• [What to do]: Which lines of the data below include the string "count"? Return each of them.

• [Given information]:

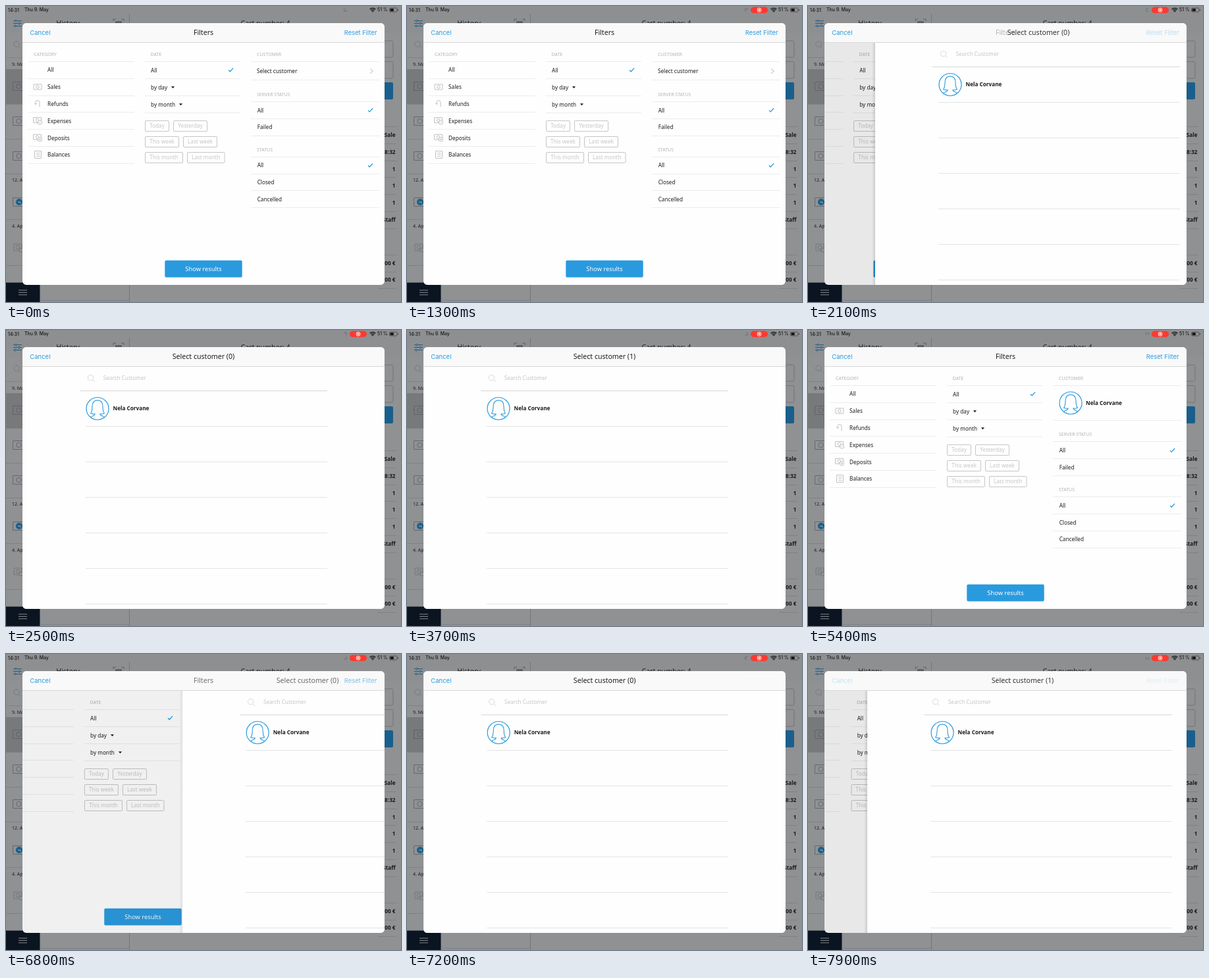
An HTML page with a canvas that plays this animation: 600x450 px, repeating every 8 s.

```html
<!DOCTYPE html>
<html lang="en">
<head>
<meta charset="utf-8">
<title>Filters</title>
<style>
html, body { margin: 0; width: 100%; height: 100%; overflow: hidden; background: #909193; }
canvas { display: block; width: 600px; height: 450px; }
</style>
</head>
<body>
<canvas id="stage"></canvas>
<script>
const canvas = document.getElementById('stage');
const ctx = canvas.getContext('2d');
const dpr = window.devicePixelRatio || 1;
canvas.width = 600 * dpr;
canvas.height = 450 * dpr;

const LOOP = 8000, SLIDE = 540, SHEET_W = 550;
const NOTO = '"Noto Sans", "Open Sans", sans-serif';
const INTER = 'Inter, Roboto, sans-serif';
const BLUE = '#2a9adf', INK = '#1c1c1c', RULE = '#ececec', PALE = '#c6c6c6', ICON = '#b2b2b2';
const CUSTOMER = 'Nela Corvane';

// Each screen change: start time and direction
const MOVES = [
  { at: 1907, push: true },
  { at: 4150, push: false },
  { at: 6689, push: true },
  { at: 7869, push: false }
];

// y of cubic-bezier(.36, .66, .04, 1) at x
function ease(x) {
  if (x <= 0) return 0;
  if (x >= 1) return 1;
  let lo = 0, hi = 1;
  for (let i = 0; i < 24; i++) {
    const u = (lo + hi) / 2, v = 1 - u;
    if (1.08 * u * v * v + 0.12 * u * u * v + u * u * u < x) lo = u; else hi = u;
  }
  const u = lo, v = 1 - u;
  return 1.98 * u * v * v + 3 * u * u * v + u * u * u;
}

function text(s, x, y, size = 8.2, color = INK, align = 'left', font = NOTO, weight = 400) {
  ctx.font = `${weight} ${size}px ${font}`;
  ctx.textAlign = align;
  ctx.fillStyle = color;
  ctx.fillText(s, x, y + size * 0.36);
}

function fill(x, y, w, h, color) {
  ctx.fillStyle = color;
  ctx.fillRect(x, y, w, h);
}

function hline(x1, x2, y, color = RULE) {
  fill(x1, Math.round(y - 0.5), x2 - x1, 1, color);
}

function box(x, y, w, h, r, stroke, fillColor, lw = 1) {
  ctx.beginPath();
  ctx.roundRect(x, y, w, h, r);
  if (fillColor) { ctx.fillStyle = fillColor; ctx.fill(); }
  if (stroke) { ctx.strokeStyle = stroke; ctx.lineWidth = lw; ctx.stroke(); }
}

function disc(x, y, r, stroke, fillColor, lw = 1) {
  ctx.beginPath();
  ctx.arc(x, y, r, 0, Math.PI * 2);
  if (fillColor) { ctx.fillStyle = fillColor; ctx.fill(); }
  if (stroke) { ctx.strokeStyle = stroke; ctx.lineWidth = lw; ctx.stroke(); }
}

function path(points, color, lw = 1) {
  ctx.beginPath();
  for (let i = 0; i < points.length; i += 2) ctx.lineTo(points[i], points[i + 1]);
  ctx.strokeStyle = color;
  ctx.lineWidth = lw;
  ctx.stroke();
}

function withAlpha(a, draw) {
  ctx.save();
  ctx.globalAlpha = Math.max(0, Math.min(1, a));
  draw();
  ctx.restore();
}

function lens(x, y, color) {
  disc(x - 1, y - 1, 4.2, color, null, 0.8);
  path([x + 2, y + 2, x + 5.5, y + 5.5], color, 0.8);
}

function check(x, y) {
  path([x - 3.5, y + 0.3, x - 1.2, y + 2.6, x + 3.6, y - 2.8], BLUE, 1.3);
}

function cash(x, y, color, w = 12, h = 8) {
  box(x - w / 2, y - h / 2, w, h, 0.5, color, null, 0.8);
  disc(x, y, h * 0.28, color, null, 0.8);
}

function badge(x, y, plus) {
  disc(x, y, 3.2, ICON, '#fff', 0.8);
  path([x - 1.6, y, x + 1.6, y], ICON, 0.7);
  if (plus) path([x, y - 1.6, x, y + 1.6], ICON, 0.7);
}

function avatar(x, y) {
  disc(x, y, 17, BLUE, null, 1.2);
  ctx.save();
  ctx.translate(x, y);
  ctx.beginPath();
  for (const s of [-1, 1]) {
    ctx.moveTo(0, -12.6);
    ctx.bezierCurveTo(s * 5.5, -12.6, s * 8, -8.5, s * 8, -3);
    ctx.bezierCurveTo(s * 8, 2, s * 8.8, 5, s * 10.4, 7.2);
    ctx.quadraticCurveTo(s * 7.5, 8.6, s * 4, 8);
    ctx.bezierCurveTo(s * 4, 10, s * 5, 10.4, s * 7.5, 11.2);
    ctx.quadraticCurveTo(s * 9.4, 11.9, s * 10.4, 13.2);
  }
  ctx.strokeStyle = BLUE;
  ctx.lineWidth = 1.1;
  ctx.stroke();
  ctx.restore();
}

function statusBar(t) {
  const dark = '#17181a';
  text('14:31', 3, 6, 7, dark, 'left', INTER, 500);
  text('Thu 9. May', 28, 6, 6.9, dark, 'left', INTER, 500);
  const a = t / 1000 * Math.PI * 2;
  ctx.beginPath();
  ctx.arc(515.5, 6, 2.2, a, a + 4.4);
  ctx.strokeStyle = '#626365';
  ctx.lineWidth = 0.8;
  ctx.stroke();
  if (t >= 100) {
    box(522, 1.5, 26, 9.3, 4.65, null, '#fb3a30');
    disc(535, 6.1, 3, '#fff', null, 0.9);
    disc(535, 6.1, 1.5, null, '#fff');
  }
  for (const r of [2.4, 4.3, 6.2]) {
    ctx.beginPath();
    ctx.arc(557, 9.2, r, -Math.PI * 0.76, -Math.PI * 0.24);
    ctx.strokeStyle = dark;
    ctx.lineWidth = 1.2;
    ctx.stroke();
  }
  disc(557, 8.7, 0.8, null, dark);
  text('51 %', 564, 6, 6.9, dark, 'left', INTER, 500);
  box(582.5, 3, 11.5, 6, 1.5, '#3a3b3d', null, 0.7);
  fill(583.6, 4, 5.2, 4, dark);
  fill(595, 5, 1, 2, '#3a3b3d');
}

function backdrop(t) {
  const rule = '#808184', mark = '#5c5e62', blue = '#1a5f8c';
  fill(0, 0, 600, 450, '#909193');
  fill(0, 0, 600, 41, '#8e8f91');
  fill(0, 96, 187, 53, '#78797b');
  statusBar(t);
  for (const [y, k] of [[22.5, 15], [26.5, 20], [30.5, 14]]) {
    path([11, y, 24, y], blue, 1);
    disc(k, y, 1.3, blue, '#8e8f91', 0.9);
  }
  text('History', 94, 26.5, 10.6, '#1d1e20', 'center');
  text('Cart number: 4', 394, 26.5, 10.6, '#1d1e20', 'center');
  path([163, 23, 163, 20, 167, 20], mark);
  path([175, 20, 179, 20, 179, 23], mark);
  fill(166, 23, 10, 3, mark);

  lens(17, 59, '#747578');
  for (const y of [78, 149, 202, 255, 324, 394]) hline(0, 187, y, rule);
  text('9. May', 9, 88, 7, '#202123');
  text('12. April', 9, 264, 7, '#202123');
  text('4. April', 9, 334, 7, '#202123');
  for (const y of [122, 175, 228, 298]) cash(19.5, y, mark, 18, 13);
  disc(20, 298, 5, null, blue);
  path([18, 298, 22, 298, 22, 300], '#b5c5d0', 0.8);
  cash(18, 367, '#6d6f72', 12, 10);
  disc(23, 371, 3, '#6d6f72', '#909193', 0.8);
  fill(187, 12, 1, 438, '#747578');

  fill(0, 420.5, 51.5, 29.5, '#0b1421');
  for (const y of [432, 435.5, 439]) path([19, y, 32, y], '#87898d', 1);
  hline(51.5, 187, 447, rule);

  box(400, 53, 188, 25, 2, '#747578');
  box(400, 84.5, 188, 25.5, 2, '#747578');
  box(400, 116, 188, 26, 2, null, blue);
  for (const y of [183, 209, 235, 260.5, 286.5, 312, 338, 378, 404, 429]) hline(565, 593, y, rule);
  const cells = [['Sale', 196], ['18:32', 222], ['1', 248], ['1', 273.5], ['1', 299], ['Staff', 325], ['0,00 €', 391], ['0,00 €', 416]];
  for (const [s, y] of cells) text(s, 591.5, y, 8.2, '#18191b', 'right', NOTO, 600);
}

function heading(s, x, y, x1, x2) {
  text(s, x, y, 7, '#b3b3b3');
  hline(x1, x2, y + 10.8);
}

function categories() {
  heading('CATEGORY', 42, 73.5, 33, 195);
  ['All', 'Sales', 'Refunds', 'Expenses', 'Deposits', 'Balances'].forEach((s, i) => {
    const y = 97.5 + i * 25.8;
    text(s, 63.1, y);
    hline(33, 195, y + 12.7);
  });
  cash(48, 123, ICON);
  ctx.beginPath();
  ctx.moveTo(45, 149);
  ctx.lineTo(45, 146.5);
  ctx.arc(48, 146.5, 3, Math.PI, 0);
  ctx.lineTo(51, 153.5);
  ctx.strokeStyle = ICON;
  ctx.lineWidth = 0.8;
  ctx.stroke();
  path([43, 147.5, 45, 149.8, 47, 147.5], ICON, 0.8);
  for (const y of [174, 199.8]) {
    cash(47.5, y - 0.5, ICON);
    badge(51.5, y + 3, y > 180);
  }
  box(43.5, 220.5, 10, 11, 0.5, ICON, null, 0.8);
  for (const y of [223.5, 226, 228.5]) path([46, y, 51.5, y], ICON, 0.7);
}

function dates() {
  heading('DATE', 219.5, 73.5, 211, 356);
  ['All', 'by day', 'by month'].forEach((s, i) => {
    text(s, 220.1, 97.6 + i * 26);
    hline(211, 356, 110.2 + i * 26);
  });
  check(341.5, 97.2);
  for (const [x, y] of [[253.5, 123.5], [265.5, 149.5]]) {
    ctx.beginPath();
    ctx.moveTo(x - 2.6, y - 1.2);
    ctx.lineTo(x + 2.6, y - 1.2);
    ctx.lineTo(x, y + 1.7);
    ctx.fillStyle = INK;
    ctx.fill();
  }
  const chips = [['Today', 36, 'Yesterday', 51], ['This week', 51, 'Last week', 51], ['This month', 57, 'Last month', 56.5]];
  chips.forEach(([a, wa, b, wb], i) => {
    const y = 174.5 + i * 24, x = 218.5 + wa;
    box(211.5, y, wa, 16, 1.5, PALE);
    box(x, y, wb, 16, 1.5, PALE);
    text(a, 211.5 + wa / 2, y + 8, 8.2, PALE, 'center');
    text(b, x + wb / 2, y + 8, 8.2, PALE, 'center');
  });
}

function group(title, rows, y) {
  heading(title, 381, y, 372, 567);
  rows.forEach((s, i) => {
    text(s, 381.7, y + 24.3 + i * 25.7);
    hline(372, 567, y + 37 + i * 25.7);
  });
  check(553.5, y + 24);
}

function customerColumn(chosen) {
  const d = chosen ? 24.5 : 0;
  heading('CUSTOMER', 381, 73.5, 372, 567);
  if (chosen) {
    avatar(399, 111);
    text(CUSTOMER, 422, 111, 8.2, INK, 'left', NOTO, 600);
  } else {
    text('Select customer', 381, 99.2);
    path([553.5, 95.5, 557.2, 99, 553.5, 102.5], '#b0b0b0', 1);
  }
  hline(372, 567, 112.5 + d);
  group('SERVER STATUS', ['All', 'Failed'], 134.3 + d);
  group('STATUS', ['All', 'Closed', 'Cancelled'], 218.2 + d);
}

function filterScreen(chosen) {
  categories();
  dates();
  customerColumn(chosen);
  box(241.3, 386.8, 117.4, 25.8, 2, null, BLUE);
  text('Show results', 300, 399.8, 9.3, '#fff', 'center');
}

function listScreen() {
  fill(25, 55, SHEET_W, 370, '#fefefe');
  lens(129.5, 73.5, '#d0d0d0');
  text('Search Customer', 147.8, 73.5, 8.1, PALE);
  hline(112, 488, 92.8, '#d6d6d6');
  avatar(139, 119.5);
  text(CUSTOMER, 162.5, 119.5, 8.2, INK, 'left', NOTO, 600);
  for (let i = 0; i < 6; i++) hline(121, 488, 146.8 + i * 53.9, '#e4e4e4');
}

function edgeShadow(x, strength) {
  const g = ctx.createLinearGradient(x - 5, 0, x, 0);
  g.addColorStop(0, 'rgba(0,0,0,0)');
  g.addColorStop(1, `rgba(0,0,0,${0.14 * strength})`);
  fill(x - 5, 55, 5, 370, g);
}

// open: 0 = filters, 1 = customer list
function navBar(open, push, count) {
  fill(25, 26, SHEET_W, 29, '#f9f9f9');
  hline(25, 575, 55.2, '#d8d8d8');
  const shut = 1 - open;
  const fade = push ? Math.pow(shut, 0.6) : shut;
  const cancel = push || open === 1 ? 1 : Math.pow(shut, 0.65);
  withAlpha(cancel, () => text('Cancel', 36.3, 40.5, 9.5, BLUE, 'left', INTER));
  withAlpha(fade, () => {
    text('Filters', 300, 40.5, 10.6, INK, 'center');
    text('Reset Filter', 563.5, 40.5, 9.4, BLUE, 'right', INTER);
  });
  const x = 300 + shut * SHEET_W * (push ? 0.65 : 0.4);
  withAlpha(push ? Math.pow(open, 0.75) : open, () =>
    text(`Select customer (${count})`, x, 40.5, 10.6, INK, 'center'));
}

function sheet(t) {
  const last = MOVES.filter(m => t >= m.at).pop();
  const p = last ? ease((t - last.at) / SLIDE) : 0;
  const push = !!last && last.push;
  const open = last ? (push ? p : 1 - p) : 0;
  const chosen = t >= 3500;
  const count = (t >= 3500 && t < 6000) || t >= 7350 ? 1 : 0;
  const off = SHEET_W * (1 - open);

  ctx.save();
  ctx.beginPath();
  ctx.roundRect(25, 26, SHEET_W, 398, 6);
  ctx.clip();
  fill(25, 26, SHEET_W, 399, '#fefefe');
  if (open < 1) {
    ctx.save();
    ctx.translate(-0.3 * SHEET_W * open, 0);
    filterScreen(chosen);
    ctx.restore();
  }
  if (open > 0) {
    fill(25, 55, SHEET_W, 370, `rgba(0,0,0,${0.1 * open})`);
    if (open < 1) edgeShadow(25 + off, open);
    ctx.save();
    ctx.translate(off, 0);
    listScreen();
    ctx.restore();
  }
  navBar(open, push, count);
  ctx.restore();
}

const start = performance.now();
function frame() {
  const t = (performance.now() - start) % LOOP;
  ctx.setTransform(dpr, 0, 0, dpr, 0, 0);
  backdrop(t);
  sheet(t);
  requestAnimationFrame(frame);
}
frame();
</script>
</body>
</html>
```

• [Exercise output]:
function navBar(open, push, count) {
    text(`Select customer (${count})`, x, 40.5, 10.6, INK, 'center'));
  const count = (t >= 3500 && t < 6000) || t >= 7350 ? 1 : 0;
  navBar(open, push, count);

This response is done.